At a press tour of the backrooms of the Denver Museum of Nature and Science two years ago, a resident leaf paleontologist told those present the evidence found in prehistoric leaf fossils had revealed the last time Earth has such a high concentration of CO2 in the atmosphere was 2,000,000 years ago – roughly the time when Homo Habilis began to use tools and build fires, followed by the Neogene Ice Age.
To arrive at their list, Forbes took the data from the NHTSA and EPA documents, applied a carbon footprint calculator to arrive at a total of CO2 produced annually and a coefficient of “Greenness.” They claim to have excluded “exotics,” though they have included the Maserati Quattroporte, so more of those must be selling than one would presume.
Further, the list doesn’t seem to follow either the amount of CO2 produced or the Environmental coefficient in a linear fashion, so some non-apparent combination of the two seems to be in operation.

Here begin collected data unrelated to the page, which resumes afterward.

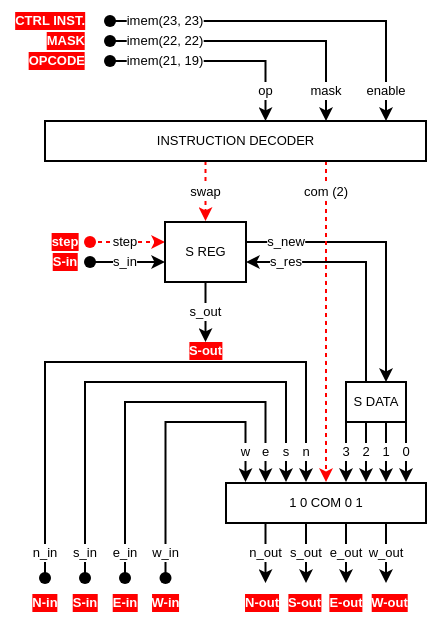
<!DOCTYPE html>
<html lang="en">
<head>
<meta charset="utf-8">
<title>Instruction decoder block diagram</title>
<style>
:root { --ink: #000; --signal: #f00; --paper: #fff; }
* { box-sizing: border-box; }
html, body { margin: 0; overflow: hidden; background: var(--paper); }
.diagram {
  position: relative; width: 444px; height: 624px; overflow: hidden;
  background: var(--paper); color: var(--ink);
  font: 13px/18px "Liberation Sans", Arial, sans-serif;
}
.wires { position: absolute; left: 0; top: 0; display: block; }
.data { fill: none; stroke: var(--ink); stroke-width: 2; }
.data path { marker-end: url(#arrow); }
.control { fill: none; stroke: var(--signal); stroke-width: 2; stroke-dasharray: 4 4; }
.control path { marker-end: url(#arrow-control); }
.block {
  position: absolute; display: flex; align-items: center; justify-content: center;
  border: 2px solid var(--ink); background: var(--paper); white-space: nowrap;
}
.decoder { left: 44px; top: 120px; width: 383px; height: 42px; }
.s-reg { left: 164px; top: 221px; width: 83px; height: 62px; }
.s-data { left: 345px; top: 381px; width: 62px; height: 42px; }
.com { left: 225px; top: 482px; width: 202px; height: 42px; }
.label, .port {
  position: absolute; left: var(--x); top: var(--y);
  transform: translate(-50%, -50%); white-space: nowrap;
}
.label { background: var(--paper); }
.port { background: var(--signal); color: var(--paper); font-weight: bold; }
.port.end { transform: translate(-100%, -50%); }
</style>
</head>
<body>
<main class="diagram">
  <svg class="wires" width="444" height="624" viewBox="0 0 444 624" aria-hidden="true">
    <defs>
      <marker id="arrow" viewBox="-14 -7 14 14" refX="-4" refY="0" markerWidth="14" markerHeight="14" markerUnits="userSpaceOnUse" orient="auto">
        <polygon points="0,0 -14,7 -10.5,0 -14,-7" fill="#000"/>
      </marker>
      <marker id="arrow-control" viewBox="-14 -7 14 14" refX="-4" refY="0" markerWidth="14" markerHeight="14" markerUnits="userSpaceOnUse" orient="auto">
        <polygon points="0,0 -14,7 -10.5,0 -14,-7" fill="#f00"/>
      </marker>
      <circle id="terminal" r="6"/>
    </defs>
    <g class="data">
      <path d="M110 21H386V117"/>
      <path d="M110 41H326V117"/>
      <path d="M110 61H265.5V117"/>
      <path d="M90 262H161"/>
      <path d="M246 242H386V378"/>
      <path d="M366 382V262H250"/>
      <path d="M205.5 282V338"/>
      <path d="M45 578V362H306V478"/>
      <path d="M85 578V382H286V478"/>
      <path d="M125 578V402H265.5V478"/>
      <path d="M165.5 578V422H245.5V478"/>
      <path d="M346 422V478"/>
      <path d="M366 422V478"/>
      <path d="M386 422V478"/>
      <path d="M406 422V478"/>
      <path d="M265.5 522V579"/>
      <path d="M306 522V579"/>
      <path d="M346 522V579"/>
      <path d="M386 522V579"/>
    </g>
    <g class="control">
      <path d="M205.5 161V217"/>
      <path d="M326 161V478"/>
      <path d="M90 242H161"/>
    </g>
    <g fill="#000">
      <use href="#terminal" x="110" y="21"/>
      <use href="#terminal" x="110" y="41"/>
      <use href="#terminal" x="110" y="61"/>
      <use href="#terminal" x="90" y="262"/>
      <use href="#terminal" x="45" y="578"/>
      <use href="#terminal" x="85" y="578"/>
      <use href="#terminal" x="125" y="578"/>
      <use href="#terminal" x="165.5" y="578"/>
    </g>
    <use href="#terminal" x="90" y="242" fill="#f00"/>
  </svg>

  <div class="block decoder">INSTRUCTION DECODER</div>
  <div class="block s-reg">S REG</div>
  <div class="block s-data">S DATA</div>
  <div class="block com">1 0 COM 0 1</div>

  <span class="port end" style="--x:85px;--y:21px">CTRL INST.</span>
  <span class="port end" style="--x:85px;--y:41px">MASK</span>
  <span class="port end" style="--x:85px;--y:61px">OPCODE</span>
  <span class="label" style="--x:165px;--y:21px">imem(23, 23)</span>
  <span class="label" style="--x:165px;--y:41px">imem(22, 22)</span>
  <span class="label" style="--x:165px;--y:61px">imem(21, 19)</span>
  <span class="label" style="--x:265.5px;--y:91px">op</span>
  <span class="label" style="--x:326px;--y:91px">mask</span>
  <span class="label" style="--x:386px;--y:91px">enable</span>

  <span class="label" style="--x:205.5px;--y:192px">swap</span>
  <span class="label" style="--x:326px;--y:192px">com (2)</span>
  <span class="port" style="--x:65px;--y:242px">step</span>
  <span class="port" style="--x:65px;--y:262px">S-in</span>
  <span class="label" style="--x:125px;--y:242px">step</span>
  <span class="label" style="--x:125px;--y:262px">s_in</span>
  <span class="label" style="--x:286px;--y:242px">s_new</span>
  <span class="label" style="--x:286px;--y:262px">s_res</span>
  <span class="label" style="--x:205.5px;--y:312px">s_out</span>
  <span class="port" style="--x:205.5px;--y:351px">S-out</span>

  <span class="label" style="--x:245.5px;--y:452px">w</span>
  <span class="label" style="--x:265.5px;--y:452px">e</span>
  <span class="label" style="--x:286px;--y:452px">s</span>
  <span class="label" style="--x:306px;--y:452px">n</span>
  <span class="label" style="--x:346px;--y:452px">3</span>
  <span class="label" style="--x:366px;--y:452px">2</span>
  <span class="label" style="--x:386px;--y:452px">1</span>
  <span class="label" style="--x:406px;--y:452px">0</span>

  <span class="label" style="--x:45px;--y:553px">n_in</span>
  <span class="label" style="--x:85px;--y:553px">s_in</span>
  <span class="label" style="--x:125px;--y:553px">e_in</span>
  <span class="label" style="--x:165.5px;--y:553px">w_in</span>
  <span class="label" style="--x:265.5px;--y:553px">n_out</span>
  <span class="label" style="--x:306px;--y:553px">s_out</span>
  <span class="label" style="--x:346px;--y:553px">e_out</span>
  <span class="label" style="--x:386px;--y:553px">w_out</span>

  <span class="port" style="--x:45px;--y:603px">N-in</span>
  <span class="port" style="--x:85px;--y:603px">S-in</span>
  <span class="port" style="--x:125px;--y:603px">E-in</span>
  <span class="port" style="--x:165.5px;--y:603px">W-in</span>
  <span class="port" style="--x:262px;--y:603px">N-out</span>
  <span class="port" style="--x:304.5px;--y:603px">S-out</span>
  <span class="port" style="--x:346px;--y:603px">E-out</span>
  <span class="port" style="--x:389.5px;--y:603px">W-out</span>
</main>
</body>
</html>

Nevertheless the list is as follows:
The worst offender is the 2012 BMW X5 M, an 8-cylinder automatic AWD SUV that bleeds 8,4 metric tons of greenhouse gas into the air every year. It is EPA rated to get 12-mpg city and 17 highway with a enviro-rating of 5.
BMW also takes second with the 2012 BMW X6 M, also 8-cylinder auto AWD, with identical mileage ratings, CO2 output and green score.
GM gets third place with the 2012 Cadillac CTS Sport Wagon MT, also 8-cylinder, automatic and AWD, producing 8.33 metric tons of CO2 per annum. It gets 15-mpg combined and a green rating of 5.
Chrysler gets the nod for fourth with the 2012 Challenger SRT8 muscle car. It also is 8-cylinder, automatic but rear wheel drive getting 14-mpg city and 23-mpg highway. It produces somewhat less CO2 at 6.91 metric tons and gets an environmental rating of 5.
Since Forbes thinks the 2012 Maserati Quattroporte fits in with these others, maybe they could take after Oprah and buy one for Torque News. We would be careful to only drive it enough to fill two Washington Monuments with carbon dioxide, making it less polluting than the aforementioned VW Beetle.
In any case the 2012 Quattroporte luxury sedan is listed as number five, and is 8-cylinders, automatic and rear wheel drive like the Challenger. It produces 8,05 tons of greenhouse gas yearly with a mileage of 12-mpg in town and 19-mpg on the road. Still it’s green rating is 5.
In sixth is the 2012 Mercedes Benz C300 4matic with the lowest CO2 output of the group. This 6-cylinder AWD sedan gets 18-mpg city and 25-mpg highway, produces 5.83 metric tons of CO2 and gets a green rating of 3.
Seventh place goes to the 2012 Nissan Titan pickup truck, an 8-cylinder AWD automatic emitting 8,49 metric tons of greenhouse gas annually. It is rated for 12-mpg to 17-mpg on the road and rated 5.
The eighth place took us by surprise with the 2012 Toyota Sienna minivan, which even though it has a 6-cylinder automatic and gets 20-mpg combined still emits 6.11 metric tons a year, getting a green score of 6.
Dodge, Nissan and Toyota share the dubious distinction of manufacturing the only non-luxury vehicles on the Forbes list. We’ll let you know if we figure that one out.